**WORK INSTRUCTIONS:**
Restate exactly the lines of the entries below, beginning with the first and ending with the line that holds "absolute; inset: 0;". Pictures are not copied.

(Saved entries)
---

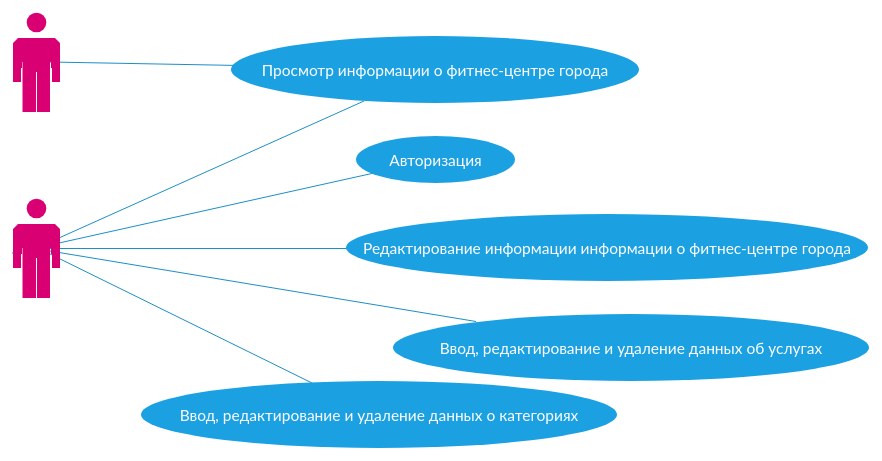
<!DOCTYPE html>
<html lang="ru">
<head>
<meta charset="utf-8">
<title>Диаграмма вариантов использования</title>
<style>
:root {
  --paper: #ffffff;
  --use-case: #1ba1e2;
  --link: #1c8fc6;
  --actor: #d80073;
  --label: #ffffff;
}
* { box-sizing: border-box; }
html, body { margin: 0; overflow: hidden; background: var(--paper); }
.diagram {
  position: relative;
  width: 882px;
  height: 461px;
  overflow: hidden;
  background: var(--paper);
  font-family: Lato, "Open Sans", sans-serif;
}
.drawing { position: absolute; inset: 0; display: block; }
.links { stroke: var(--link); stroke-width: 1; fill: none; }
.actor { fill: var(--actor); }
.use-case {
  position: absolute;
  display: flex;
  align-items: center;
  justify-content: center;
  border-radius: 50%;
  background: var(--use-case);
  color: var(--label);
  font-size: 15.5px;
  line-height: 20px;
  white-space: nowrap;
}
.view-info { left: 231px; top: 36px; width: 408px; height: 67px; }
.sign-in { left: 356px; top: 136px; width: 159px; height: 47px; }
.edit-info { left: 346px; top: 214px; width: 522px; height: 67px; }
.manage-services { left: 393px; top: 314px; width: 476px; height: 67px; }
.manage-categories { left: 141px; top: 381px; width: 476px; height: 67px; }
</style>
</head>
<body>
<main class="diagram">
  <svg class="drawing" width="882" height="461" viewBox="0 0 882 461" aria-hidden="true">
    <defs>
      <g id="person">
        <circle cx="36.5" cy="22.5" r="9.8"/>
        <path d="M18 38H55L60 43V82H52V68H51V62H50V112H37V72H36V112H22.5V62H22V68H21V82H13V43Z"/>
      </g>
    </defs>
    <g class="links">
      <line x1="50" y1="62" x2="240" y2="65.5"/>
      <line x1="50" y1="242" x2="364" y2="101"/>
      <line x1="50" y1="245" x2="374" y2="173"/>
      <line x1="50" y1="248.5" x2="350" y2="248.5"/>
      <line x1="50" y1="251" x2="476" y2="321.5"/>
      <line x1="50" y1="254" x2="312" y2="383"/>
      <line x1="12" y1="253" x2="16" y2="253"/>
    </g>
    <g class="actor">
      <use href="#person"/>
      <use href="#person" y="186"/>
    </g>
  </svg>
  <div class="use-case view-info">Просмотр информации о фитнес-центре города</div>
  <div class="use-case sign-in">Авторизация</div>
  <div class="use-case edit-info">Редактирование информации информации о фитнес-центре города</div>
  <div class="use-case manage-services">Ввод, редактирование и удаление данных об услугах</div>
  <div class="use-case manage-categories">Ввод, редактирование и удаление данных о категориях</div>
</main>
</body>
</html>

---

**RESPONSE AREA:**
<!DOCTYPE html>
<html lang="ru">
<head>
<meta charset="utf-8">
<title>Диаграмма вариантов использования</title>
<style>
:root {
  --paper: #ffffff;
  --use-case: #1ba1e2;
  --link: #1c8fc6;
  --actor: #d80073;
  --label: #ffffff;
}
* { box-sizing: border-box; }
html, body { margin: 0; overflow: hidden; background: var(--paper); }
.diagram {
  position: relative;
  width: 882px;
  height: 461px;
  overflow: hidden;
  background: var(--paper);
  font-family: Lato, "Open Sans", sans-serif;
}
.drawing { position: absolute; inset: 0; display: block; }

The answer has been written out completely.